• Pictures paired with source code
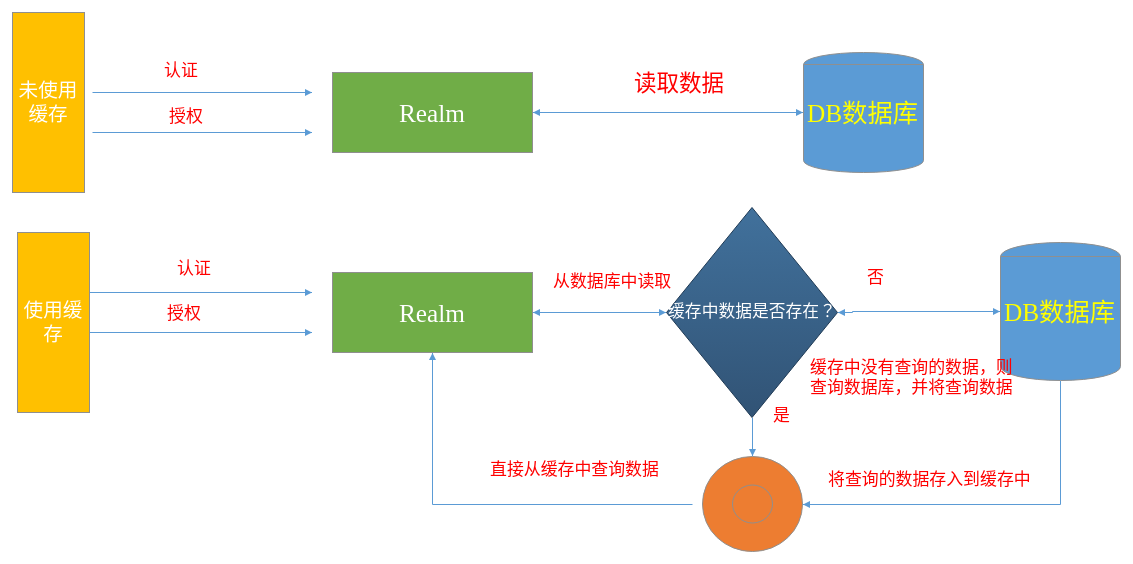
<!DOCTYPE html>
<html lang="zh-CN">
<head>
<meta charset="utf-8">
<title>Realm 缓存流程</title>
<style>
:root {
  --paper: #ffffff;
  --amber: #ffc000;
  --green: #70ad47;
  --blue: #5b9bd5;
  --orange: #ed7d31;
  --edge: #8f8f8f;
  --decision-top: #41719c;
  --decision-bottom: #315375;
  --decision-edge: #1f3a55;
  --note: #ff0000;
  --db-text: #ffff00;
}
* { box-sizing: border-box; margin: 0; }
html, body { width: 1133px; height: 564px; overflow: hidden; background: var(--paper); }
.diagram {
  position: relative; width: 1133px; height: 564px; overflow: hidden;
  font-family: "Liberation Serif", "Noto Sans CJK SC", serif;
}
.shapes { position: absolute; inset: 0; display: block; }
.flow { fill: none; stroke: var(--blue); stroke-width: 1; }
.arrowhead { fill: var(--blue); }
.store { fill: var(--blue); stroke: var(--edge); }
.cache { fill: var(--orange); stroke: var(--edge); }
.choice { fill: url(#decision-fill); stroke: var(--decision-edge); }
.node {
  position: absolute; display: flex; align-items: center; justify-content: center;
  text-align: center; white-space: nowrap; color: var(--paper);
}
.caller { width: 73px; height: 181px; padding-right: 1px; background: var(--amber); border: 1px solid var(--edge); font-size: 19.6px; line-height: 24px; }
.realm { width: 201px; height: 81px; padding-right: 1px; background: var(--green); border: 1px solid var(--edge); font-size: 25.3px; line-height: 30px; }
.database { width: 121px; height: 40px; padding-right: 2px; color: var(--db-text); font-size: 25.3px; line-height: 30px; }
.decision { left: 660px; top: 302px; width: 184px; height: 20px; font-size: 16.8px; line-height: 20px; }
.question-mark { font-family: "Noto Sans CJK TC", sans-serif; line-height: 1; }
.note { position: absolute; white-space: nowrap; color: var(--note); font-size: 16.9px; line-height: 20px; }
.note-large { font-size: 22.5px; line-height: 28px; }
</style>
</head>
<body>
<main class="diagram">
  <svg class="shapes" width="1133" height="564" viewBox="0 0 1133 564" aria-hidden="true">
    <defs>
      <marker id="arrow" viewBox="0 0 7 8" refX="7" refY="4" markerWidth="7" markerHeight="8" markerUnits="userSpaceOnUse" orient="auto-start-reverse">
        <polygon class="arrowhead" points="0,0.5 7,4 0,7.5" stroke="none"/>
      </marker>
      <linearGradient id="decision-fill" x1="0" y1="0" x2="0" y2="1">
        <stop offset="0" stop-color="var(--decision-top)"/>
        <stop offset="1" stop-color="var(--decision-bottom)"/>
      </linearGradient>
    </defs>

    <g class="store">
      <path d="M803.5 64.5A60 12 0 0 1 923.5 64.5V160.5A60 12 0 0 1 803.5 160.5Z"/>
      <path d="M803.5 64.5H923.5"/>
      <path d="M1000.5 256.5A60 14 0 0 1 1120.5 256.5V366.5A60 14 0 0 1 1000.5 366.5Z"/>
      <path d="M1000.5 256.5H1120.5"/>
    </g>
    <polygon class="choice" points="752,207.5 837.5,312.5 752,417.5 666.5,312.5"/>
    <g class="cache">
      <ellipse cx="752.5" cy="504" rx="50" ry="47.5"/>
      <ellipse cx="752.5" cy="504" rx="20" ry="19"/>
    </g>

    <g class="flow">
      <path d="M92.5 92.5H312" marker-end="url(#arrow)"/>
      <path d="M92.5 132.5H312" marker-end="url(#arrow)"/>
      <path d="M533 112.5H803" marker-start="url(#arrow)" marker-end="url(#arrow)"/>
      <path d="M90 292.5H312" marker-end="url(#arrow)"/>
      <path d="M90 332.5H312" marker-end="url(#arrow)"/>
      <path d="M533 312.5H666" marker-start="url(#arrow)" marker-end="url(#arrow)"/>
      <path d="M838 312.5H852.5V311.5H1000" marker-start="url(#arrow)" marker-end="url(#arrow)"/>
      <path d="M752.5 418V456" marker-end="url(#arrow)"/>
      <path d="M1060.5 381V504.5H803" marker-end="url(#arrow)"/>
      <path d="M692.5 504.5H432.5V353" marker-end="url(#arrow)"/>
    </g>
  </svg>

  <section aria-label="未使用缓存">
    <div class="node caller" style="left:12px;top:12px">未使用<br>缓存</div>
    <div class="node realm" style="left:332px;top:72px">Realm</div>
    <div class="node database" style="left:803px;top:93px">DB数据库</div>
    <p class="note" style="left:164px;top:61px">认证</p>
    <p class="note" style="left:169px;top:107px">授权</p>
    <p class="note note-large" style="left:634px;top:70px">读取数据</p>
  </section>

  <section aria-label="使用缓存">
    <div class="node caller" style="left:17px;top:232px">使用缓<br>存</div>
    <div class="node realm" style="left:332px;top:272px">Realm</div>
    <div class="node decision"><span>缓存中数据是否存在<span class="question-mark" lang="zh-TW">？</span></span></div>
    <div class="node database" style="left:1000px;top:292px">DB数据库</div>
    <p class="note" style="left:177px;top:259px">认证</p>
    <p class="note" style="left:167px;top:304px">授权</p>
    <p class="note" style="left:553px;top:272px">从数据库中读取</p>
    <p class="note" style="left:867px;top:268px">否</p>
    <p class="note" style="left:810px;top:358px">缓存中没有查询的数据，则<br>查询数据库，并将查询数据</p>
    <p class="note" style="left:773px;top:406px">是</p>
    <p class="note" style="left:490px;top:460px">直接从缓存中查询数据</p>
    <p class="note" style="left:828px;top:470px">将查询的数据存入到缓存中</p>
  </section>
</main>
</body>
</html>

• Activity
Copy task for the entries above: every line with the string "position".

• Answer
  position: relative; width: 1133px; height: 564px; overflow: hidden;
.shapes { position: absolute; inset: 0; display: block; }
  position: absolute; display: flex; align-items: center; justify-content: center;
.note { position: absolute; white-space: nowrap; color: var(--note); font-size: 16.9px; line-height: 20px; }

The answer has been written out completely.